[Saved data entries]
◆ ◆ ◆ ◆ ◆

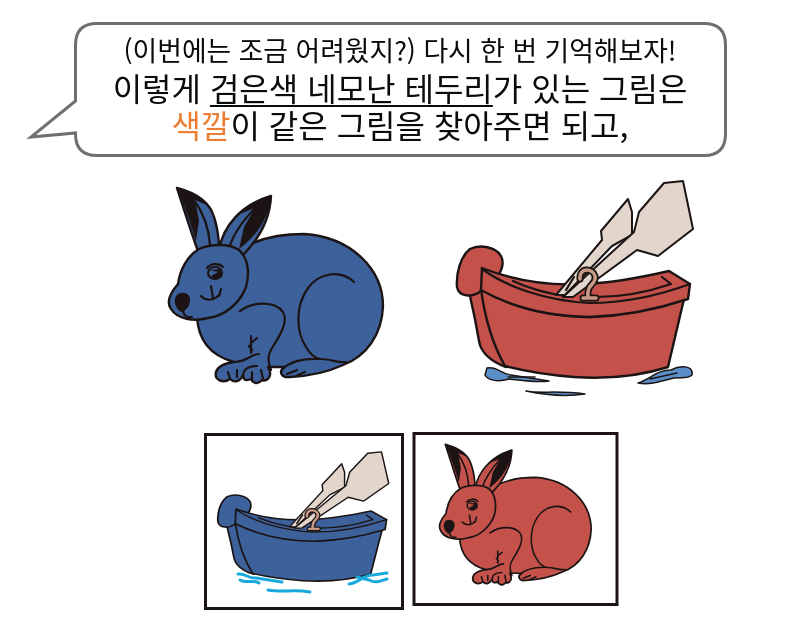
<!DOCTYPE html>
<html lang="ko">
<head>
<meta charset="utf-8">
<title>색깔이 같은 그림 찾기</title>
<style>
:root {
  --paper: #fff;
  --ink: #0b0b0d;
  --line: #1c1414;
  --bubble-line: #6f6f6f;
  --accent: #ed7d31;
  --blue: #3d619b;
  --red: #c4524a;
  --oar: #e2d5cc;
  --lock: #c79a86;
  --water: #5b8fc9;
  --water-bright: #19a9dc;
}
* { box-sizing: border-box; margin: 0; padding: 0; }
html, body { width: 794px; height: 643px; overflow: hidden; background: var(--paper); }
.card { position: relative; width: 794px; height: 643px; overflow: hidden; }
.artwork { position: absolute; left: 0; top: 0; display: block; }
.speech {
  position: absolute; left: 75px; top: 31px; width: 650px;
  text-align: center; white-space: nowrap; color: var(--ink);
  font-family: "Noto Sans CJK KR", "Noto Sans", sans-serif; font-weight: 500;
}
.speech p { height: 37.5px; line-height: 37.5px; font-size: 32px; }
.speech .aside { font-size: 26.8px; }
.speech u { text-decoration-thickness: 2px; text-underline-offset: 4px; }
.speech em { font-style: normal; color: var(--accent); }
.bubble { fill: var(--paper); stroke: var(--bubble-line); stroke-width: 3; stroke-linejoin: miter; }
.frame { fill: none; stroke: var(--line); stroke-width: 3; }
.blue { --tone: var(--blue); }
.red { --tone: var(--red); }
.shape { fill: var(--tone); stroke: var(--line); stroke-width: 2.4; stroke-linejoin: round; stroke-linecap: round; }
.detail { fill: none; stroke: var(--line); stroke-width: 2.2; stroke-linecap: round; stroke-linejoin: round; }
.solid { fill: var(--line); }
.oar { fill: var(--oar); stroke: var(--line); stroke-width: 2; stroke-linejoin: round; }
.lock { fill: none; stroke-linecap: round; }
.ripple { fill: var(--water); stroke: var(--line); stroke-width: 1.5; stroke-linejoin: round; stroke-linecap: round; }
.bright-ripple { fill: none; stroke: var(--water-bright); stroke-width: 3; stroke-linecap: round; stroke-linejoin: round; }
</style>
</head>
<body>
<main class="card">
  <svg class="artwork" width="794" height="643" viewBox="0 0 794 643" role="img" aria-label="파란 토끼와 빨간 배, 테두리 안의 파란 배와 빨간 토끼">
    <defs>
      <g id="rabbit">
        <path class="shape" d="M240 250C258 238 280 234 304 234C352 237 383 270 383 306C382 334 367 356 343 365C330 371 312 376 290 377C281 378 278 371 285 367L268 367C273 375 268 382 262 380C257 386 252 382 251 379C244 382 243 378 243 375C240 382 234 383 230 379C223 384 214 380 216 372C218 366 226 363 234 362C212 356 198 341 197 316Z"/>
        <path class="shape" d="M199 254C191 232 183 206 177 188C196 193 210 203 214 217C218 229 219 240 219 250Z"/>
        <path class="shape" d="M219 250C223 226 241 205 271 196C270 218 260 238 243 255Z"/>
        <path class="solid" d="M177 188C190 190 201 197 207 205L195 200L199 221L196 241C190 221 184 204 177 188ZM271 196C256 200 245 206 237 215L255 208L244 227L239 249C258 235 269 217 271 196Z"/>
        <path class="detail" d="M194 200C204 214 209 229 210 245M256 207C242 222 233 234 229 249"/>
        <path class="shape" d="M199 249C210 244 229 243 239 250C248 258 250 273 246 287C240 303 225 316 208 318C194 322 177 319 171 309C166 302 171 292 178 284C180 270 187 256 199 249Z"/>
        <path class="solid" d="M176 296C180 291 188 292 190 298C191 305 186 311 181 312C176 309 173 302 176 296Z"/>
        <path class="detail" d="M183 310C183 315 187 318 192 317M201 296C207 302 215 300 220 294M211 286L213 298M221 289L219 296M207 268C211 263 219 263 223 267"/>
        <ellipse class="detail" cx="215" cy="273" rx="7" ry="6"/>
        <path class="solid" d="M209 270L222 269L221 276L215 279L211 276L218 272Z"/>
        <path class="detail" d="M240 311C254 301 275 301 283 312C289 322 279 337 272 348C267 356 268 362 271 370M234 362C247 362 251 354 259 354M243 375C244 368 250 366 257 366M228 372L230 379M237 370L237 377M252 372L252 380M261 370L263 379M251 336L251 353M251 343L257 338M249 346L252 350"/>
        <path class="detail" d="M354 282C340 269 319 273 308 288C295 306 296 332 306 347C310 354 315 358 320 359M282 369C292 360 306 358 322 359C330 359 338 363 346 362M287 374L297 370M296 376L305 372"/>
      </g>

      <g id="boat">
        <path class="shape" d="M481 291C472 298 459 297 457 287C456 274 460 257 470 249C480 244 496 247 501 256C504 262 502 269 499 274L506 367C492 362 481 353 479 341C476 323 473 309 470 296"/>
        <path class="shape" d="M481 289C510 307 548 317 591 317C628 315 657 308 684 299L668 367C637 377 604 379 574 377C547 375 524 371 505 366C493 345 485 319 481 289Z"/>
        <path class="shape" d="M482 268C515 281 548 286 583 284C614 283 643 277 669 271L690 284L688 299C658 309 625 316 589 317C546 316 511 307 481 290Z"/>
        <path class="detail" d="M482 269C507 287 546 301 590 303C627 303 660 295 690 284M596 297C623 297 648 292 671 284L662 277M513 281C532 290 550 294 570 297"/>
        <path class="oar" d="M556 295L602 240L601 231L628 199L632 212L632 235L612 246L565 295Z"/>
        <path class="oar" d="M563 297L634 232L639 212L664 183L683 181L693 229L658 256L637 250L573 297Z"/>
        <path class="detail" d="M574 277L566 290"/>
        <path class="lock" stroke="var(--line)" stroke-width="7" d="M580 279C579 267 593 268 595 276C597 285 586 283 588 298M583 298L596 298"/>
        <path class="lock" stroke="var(--lock)" stroke-width="3.5" d="M580 279C579 267 593 268 595 276C597 285 586 283 588 298M583 298L596 298"/>
      </g>
    </defs>

    <path class="bubble" d="M97 23.500H704Q725.500 23.500 725.500 45V134Q725.500 155.500 704 155.500H97Q75.500 155.500 75.500 134V133L31 137L75.500 101V45Q75.500 23.500 97 23.500Z"/>

    <use class="blue" href="#rabbit"/>

    <g class="red-boat">
      <use class="red" href="#boat"/>
      <path class="ripple" d="M487 368C497 366 501 374 511 375L549 381C535 383 521 380 509 379C499 382 488 381 485 375Z"/>
      <path class="ripple" d="M638 383C651 379 656 370 671 370C680 365 694 365 692 375C687 380 678 376 670 379C658 382 650 385 638 383Z"/>
      <path class="ripple" d="M526 391C541 394 556 390 585 394C565 397 545 395 526 391ZM508 377L535 377M650 379L677 373"/>
    </g>

    <g class="blue-boat-card">
      <rect class="frame" x="205.500" y="434.500" width="197" height="174"/>
      <use class="blue" href="#boat" transform="translate(-113 333) scale(.724 .657)"/>
      <path class="bright-ripple" d="M238 574C246 573 248 579 256 578L282 582M240 580C246 584 253 579 259 583M268 590C282 593 293 589 310 592M349 584C360 583 362 575 373 575L387 573M357 577L369 580C377 584 382 580 387 579"/>
    </g>

    <g class="red-rabbit-card">
      <rect class="frame" x="414" y="433.500" width="203" height="171"/>
      <use class="red" href="#rabbit" transform="translate(320 309) scale(.708 .72)"/>
    </g>
  </svg>

  <section class="speech">
    <p class="aside">(이번에는 조금 어려웠지?) 다시 한 번 기억해보자!</p>
    <p>이렇게 <u>검은색 네모난 테두리</u>가 있는 그림은</p>
    <p><em>색깔</em>이 같은 그림을 찾아주면 되고,</p>
  </section>
</main>
</body>
</html>
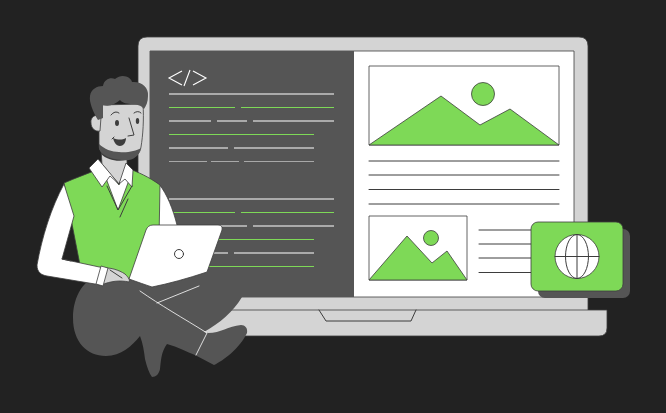
<!DOCTYPE html>
<html lang="en">
<head>
<meta charset="utf-8">
<title>Web developer at work</title>
<style>
:root {
  --night: #222222;
  --slate: #555555;
  --silver: #d4d4d4;
  --green: #7ed957;
  --white: #ffffff;
  --ink: #3d3d3d;
}
html, body { margin: 0; height: 100%; overflow: hidden; background: var(--night); }
.canvas { display: block; width: 666px; height: 413px; background: var(--night); }
.slate { fill: var(--slate); }
.silver { fill: var(--silver); }
.green { fill: var(--green); }
.white { fill: var(--white); }
.ink { fill: var(--ink); }
.outline { stroke: var(--ink); stroke-width: 0.8; stroke-linejoin: round; }
.line { fill: none; stroke: var(--ink); stroke-width: 1; stroke-linecap: round; stroke-linejoin: round; }
.code { fill: none; stroke: var(--white); stroke-width: 1.1; }
.code-green { fill: none; stroke: var(--green); stroke-width: 1.1; }
.code-dim { fill: none; stroke: #a8a8a8; stroke-width: 1.1; }
.crease { fill: none; stroke: var(--white); stroke-width: 0.8; stroke-linecap: round; }
</style>
</head>
<body>
<svg class="canvas" viewBox="0 0 666 413" role="img" aria-label="A developer sits cross-legged with a laptop in front of a large screen showing code and a web page">

  <g id="big-laptop">
    <path class="silver outline" d="M138 311V46q0-9 9-9H579q9 0 9 9V311Z"/>
    <rect class="white outline" x="150" y="51" width="424" height="246"/>
    <rect class="slate" x="150" y="51" width="204" height="246"/>
    <path class="silver outline" d="M150 310H607V328q0 8-8 8H150Z"/>
    <path class="line" d="M319 310l7 11H411l5-11"/>
  </g>

  <g id="code-editor">
    <path class="code" d="M182 71l-13 7 13 7M193 71l13 7-13 7M190 70l-6 16"/>
    <path class="code" d="M169 94H334M169 121H211M217 121H247M253 121H334M169 148H228M234 148H314M169 199H334M169 226H211M217 226H247M253 226H334M169 253H228M234 253H314"/>
    <path class="code-green" d="M169 107.500H235M241 107.500H334M169 134.500H314M169 212.500H235M241 212.500H334M169 239.500H314M169 266.500H314"/>
    <path class="code-dim" d="M169 161.500H207M211 161.500H239M244 161.500H314"/>
  </g>

  <g id="web-page">
    <rect class="white outline" x="369" y="66" width="190" height="79"/>
    <path class="green outline" d="M369 145L441 96l39 29 30-16 49 36Z"/>
    <circle class="green outline" cx="483" cy="94" r="11.500"/>
    <path class="line" d="M369 161H559M369 175H559M369 189.500H559M369 204H559"/>
    <rect class="white outline" x="369" y="216" width="98" height="64"/>
    <path class="green outline" d="M369 280l38-44 25 27 15-12 20 29Z"/>
    <circle class="green outline" cx="431" cy="238" r="7.500"/>
    <path class="line" d="M479 230H540M479 244H540M479 258H540M479 272.500H540"/>
  </g>

  <g id="globe-card">
    <rect class="slate" x="538" y="229" width="92" height="69" rx="7"/>
    <rect class="green outline" x="531" y="222" width="92" height="69" rx="7"/>
    <circle class="white outline" cx="577" cy="256.500" r="22"/>
    <ellipse class="line" cx="577" cy="256.500" rx="11.500" ry="22"/>
    <path class="line" d="M577 234.500V278.500M555 256.500H599"/>
  </g>

  <g id="developer">
    <g id="far-arm">
      <path class="white outline" d="M159 184c8 10 14 25 18 41l-3 18-20-4Z"/>
    </g>

    <g id="legs">
      <path class="slate" d="M102 274c-18 4-29 22-29 44 0 24 14 38 33 38 15 0 26-10 34-20 3 8 4 15 5 23 2 8 4 14 7 18 4 0 7-3 8-8 1-8 1-17 7-25 11 3 20 8 28 11l19 10c9-4 26-17 33-32 1-5-2-8-6-8-13 1-20 8-33 8l-4-1c16-9 29-20 38-35H190L150 280Z"/>
      <path class="crease" d="M140 291c20 14 43 27 67 42l-11 22M157 303l42-17"/>
    </g>

    <g id="torso">
      <path class="green outline" d="M101 168c-14 6-26 10-37 15l16 82 3 12 55 2 21-39 1-55c-11-8-22-13-33-17Z"/>
      <path class="silver outline" d="M101 148l1 17 17 19 8-15v-16Z"/>
      <path class="ink" d="M101 149c8 9 18 11 26 8v3c-10 2-20 0-26-6Z"/>
      <path class="white outline" d="M103 165l16 20 7-17 6 4-14 38-11-29Z"/>
      <path class="white outline" d="M98 159l-9 9 13 19 8-11 9 8Z"/>
      <path class="white outline" d="M119 184l7-21 7 7-1 17-7-8Z"/>
      <path class="line" d="M107 186l11 24 14-24M128 199l-8 18"/>
    </g>

    <g id="near-arm">
      <path class="white outline" d="M64 184c-13 24-22 53-27 81 0 7 4 10 10 11l54 9 3-17-42-9 12-43Z"/>
      <path class="silver outline" d="M101 268c9-1 18 2 24 6 4 4 5 6 4 8-9-2-18-1-28 3Z"/>
      <path class="white outline" d="M101 266l7 2-5 18-7-2Z"/>
      <path class="line" d="M110 270l12 8M62 259l9 2"/>
    </g>

    <g id="head">
      <path class="silver outline" d="M99 105V146c0 9 15 13 26 13 10 0 15-5 16-12 2-12 3-28 2-43Z"/>
      <path class="slate" d="M99 144c5 5 13 8 20 8 8 1 17-1 22-4-2 9-9 13-17 12-12 0-24-5-25-12Z"/>
      <path class="silver outline" d="M101 117c-5-4-11 0-10 6 0 5 4 9 9 8Z"/>
      <path class="slate" d="M98 120c-5-8-9-18-8-24 1-7 7-10 13-10 1-7 8-9 12-7 7-6 16-2 17 3 9-1 17 5 16 14 0 6-2 10-4 13-6-8-18-2-24-9-5 4-10 7-17 5v13Z"/>
      <ellipse class="ink" cx="117" cy="123" rx="2" ry="3"/>
      <ellipse class="ink" cx="137.500" cy="121" rx="1.700" ry="3"/>
      <path class="line" d="M111 115q4-5 8-2M134 113q4-3 7 0M129 118l5 17-6 1"/>
      <path class="ink" d="M113 138c5 2 9 2 13 0 0 5-3 8-6 8-4 0-6-4-7-8Z"/>
      <path class="line" d="M112 139l2-2"/>
    </g>

    <g id="small-laptop">
      <path class="white outline" d="M129 279L146 230q2-5 7-5H218q5 0 4 5L207 272q-30 10-55 15Q143 284 129 279Z"/>
      <circle class="line" cx="179" cy="254" r="4.500"/>
    </g>
  </g>
</svg>
</body>
</html>
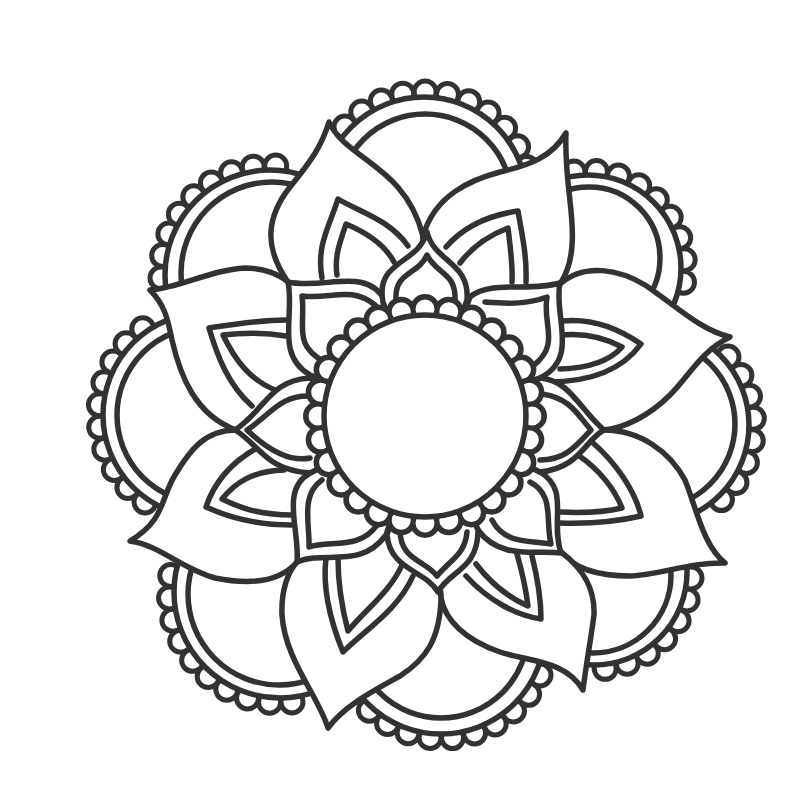
<!DOCTYPE html>
<html lang="en">
<head>
<meta charset="utf-8">
<title>Flower mandala</title>
<style>
:root { --ink: #323231; --paper: #ffffff; }
html, body { margin: 0; background: var(--paper); overflow: hidden; }
.mandala { display: block; width: 808px; height: 809px; }
.line { fill: var(--paper); stroke: var(--ink); stroke-width: 5.5; stroke-linejoin: round; stroke-linecap: round; }
.open { fill: none; }
.scallop { fill: none; stroke-linecap: round; stroke-dasharray: 0 22.5; }
.scallop-edge { stroke: var(--ink); stroke-width: 27; }
.scallop-fill { stroke: var(--paper); stroke-width: 17; }
.bead { fill: none; stroke-linecap: round; stroke-dasharray: 0 1; }
.bead-edge { stroke: var(--ink); stroke-width: 30; }
.bead-fill { stroke: var(--paper); stroke-width: 19; }
</style>
</head>
<body>
<svg class="mandala" viewBox="0 0 808 809" role="img" aria-label="Line drawing of a flower mandala with eight petals">
  <defs>
    <g id="scallop-arcs">
      <path d="M345 127A107 107 0 0 1 528 173"/>
      <path d="M574 172A97 97 0 0 1 678 303"/>
      <path d="M728 357A103 103 0 0 1 707 511"/>
      <path d="M691 578A97 97 0 0 1 594 669"/>
      <path d="M540 675A108 108 0 0 1 368 709"/>
      <path d="M292 702A110 110 0 0 1 172 569"/>
      <path d="M145 502A106 106 0 0 1 150 324"/>
      <path d="M161 278A109 109 0 0 1 296 169"/>
    </g>
    <circle id="bead-ring" cx="425" cy="416" r="107" pathLength="28"/>
  </defs>

  <g id="medallions">
    <use href="#scallop-arcs" class="scallop scallop-edge"/>
    <use href="#scallop-arcs" class="scallop scallop-fill"/>
    <g class="line">
      <circle cx="424" cy="200" r="103"/><circle cx="425" cy="201" r="87"/>
      <circle cx="588" cy="268" r="93"/><circle cx="589" cy="258" r="71"/>
      <circle cx="650" cy="425" r="99"/><circle cx="650" cy="424" r="85"/>
      <circle cx="594" cy="572" r="93"/><circle cx="593" cy="575" r="78"/>
      <circle cx="441" cy="630" r="104"/><circle cx="441" cy="631" r="87"/>
      <circle cx="280" cy="592" r="106"/><circle cx="279" cy="594" r="91"/>
      <circle cx="205" cy="415" r="102"/><circle cx="205" cy="415" r="88"/>
      <circle cx="270" cy="275" r="105"/><circle cx="272" cy="273" r="91"/>
    </g>
  </g>

  <g id="large-petals" class="line">
    <path d="M425 416L288 282C262 245 268 215 290 187C312 160 322 145 329 122C346 160 405 165 423 236Z"/>
    <path d="M425 416L423 236C435 195 470 180 500 172C530 165 552 157 566 133C564 180 575 215 572 245C571 262 566 275 560 284Z"/>
    <path d="M425 416L560 284C585 262 620 270 645 285C675 305 700 330 730 337C700 352 690 375 670 395C650 415 625 428 604 430Z"/>
    <path d="M425 416L604 430C640 430 670 452 685 480C697 510 703 545 725 563C690 562 660 575 630 576C600 576 575 570 561 552Z"/>
    <path d="M425 416L561 552C585 570 595 590 594 615C590 645 586 665 583 690C565 660 530 662 500 652C465 640 445 620 441 598Z"/>
    <path d="M425 416L441 598C440 640 425 660 400 676C375 690 345 705 328 728C318 695 285 660 282 615C281 590 288 572 297 562Z"/>
    <path d="M425 416L297 562C280 582 250 585 215 578C180 568 160 545 130 541C165 520 160 500 175 475C190 450 205 430 236 430Z"/>
    <path d="M425 416L236 430C195 415 180 375 172 340C168 320 165 305 150 290C180 288 210 270 245 268C265 268 280 275 288 282Z"/>
  </g>

  <g id="petal-chevrons" class="line open">
    <path d="M322 278C316 245 330 225 338 199C360 212 390 220 408 246"/>
    <path d="M337 275C334 255 341 240 346 224C365 232 385 245 394 262"/>
    <path d="M446 247C465 225 490 215 518 211C522 235 527 255 526 282"/>
    <path d="M460 263C472 247 490 235 508 228C510 245 513 265 512 282"/>
    <path d="M562 321C590 318 618 328 641 344C622 370 590 382 548 382"/>
    <path d="M562 335C585 333 605 338 622 347C610 361 590 368 560 369"/>
    <path d="M592 442C615 462 635 490 641 516C615 522 590 524 560 523"/>
    <path d="M578 455C600 470 615 490 622 508C600 513 580 513 560 512"/>
    <path d="M466 576C488 600 515 615 541 619C541 600 538 580 532 556"/>
    <path d="M476 564C492 585 510 598 528 606C526 590 523 575 517 554"/>
    <path d="M326 558C322 590 332 625 343 652C365 630 398 610 413 576"/>
    <path d="M338 558C338 585 343 612 348 631C365 610 390 592 402 565"/>
    <path d="M291 525C260 525 230 518 206 507C215 480 232 462 257 448"/>
    <path d="M292 515C260 515 240 508 222 499C235 483 252 471 284 470"/>
    <path d="M286 320C260 320 235 324 209 328C217 355 228 385 252 406"/>
    <path d="M286 336C262 332 240 333 223 335C235 360 250 380 275 390"/>
  </g>

  <g id="small-petals" class="line">
    <path d="M425 416L470 297C490 280 530 292 560 283C553 315 580 358 540 378Z"/>
    <path d="M425 416L540 472C570 490 550 520 561 553C535 550 500 560 478 530Z"/>
    <path d="M425 416L386 535C360 570 325 550 297 562C300 530 280 490 310 473Z"/>
    <path d="M425 416L310 375C275 355 295 315 288 282C325 290 365 266 385 300Z"/>
    <path d="M425 416L383 302C375 260 418 265 427 232C434 262 470 262 467 300Z"/>
    <path d="M425 416L540 378C570 380 580 410 604 430C585 440 580 468 540 472Z"/>
    <path d="M425 416L478 530C478 570 450 570 438 592C425 570 390 570 387 535Z"/>
    <path d="M425 416L310 473C265 470 260 445 235 430C265 410 270 380 310 378Z"/>
    <g id="small-petal-linings" class="open">
      <path d="M396 298C395 272 418 275 427 255C437 275 456 272 455 300"/>
      <path d="M485 302C510 304 528 304 547 297C542 325 561 344 533 366"/>
      <path d="M542 394C570 398 577 414 591 430C575 447 565 460 540 460"/>
      <path d="M530 482C555 495 545 520 551 544C530 540 505 545 492 520"/>
      <path d="M400 530C400 560 425 560 437 576C450 560 465 555 467 532"/>
      <path d="M322 480C300 495 310 525 309 547C330 540 360 550 377 525"/>
      <path d="M310 396C280 395 270 415 247 430C268 450 290 462 310 458"/>
      <path d="M375 305C350 285 330 300 302 296C306 325 292 345 325 362"/>
    </g>
  </g>

  <g id="flower-centre">
    <use href="#bead-ring" class="bead bead-edge"/>
    <use href="#bead-ring" class="bead bead-fill"/>
    <circle class="line" cx="425" cy="416" r="101"/>
  </g>
</svg>
</body>
</html>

◆ ◆ ◆ ◆ ◆

Exercise description: Pull every line with "bead" from the records.

Response to this task:
.bead { fill: none; stroke-linecap: round; stroke-dasharray: 0 1; }
.bead-edge { stroke: var(--ink); stroke-width: 30; }
.bead-fill { stroke: var(--paper); stroke-width: 19; }
    <circle id="bead-ring" cx="425" cy="416" r="107" pathLength="28"/>
    <use href="#bead-ring" class="bead bead-edge"/>
    <use href="#bead-ring" class="bead bead-fill"/>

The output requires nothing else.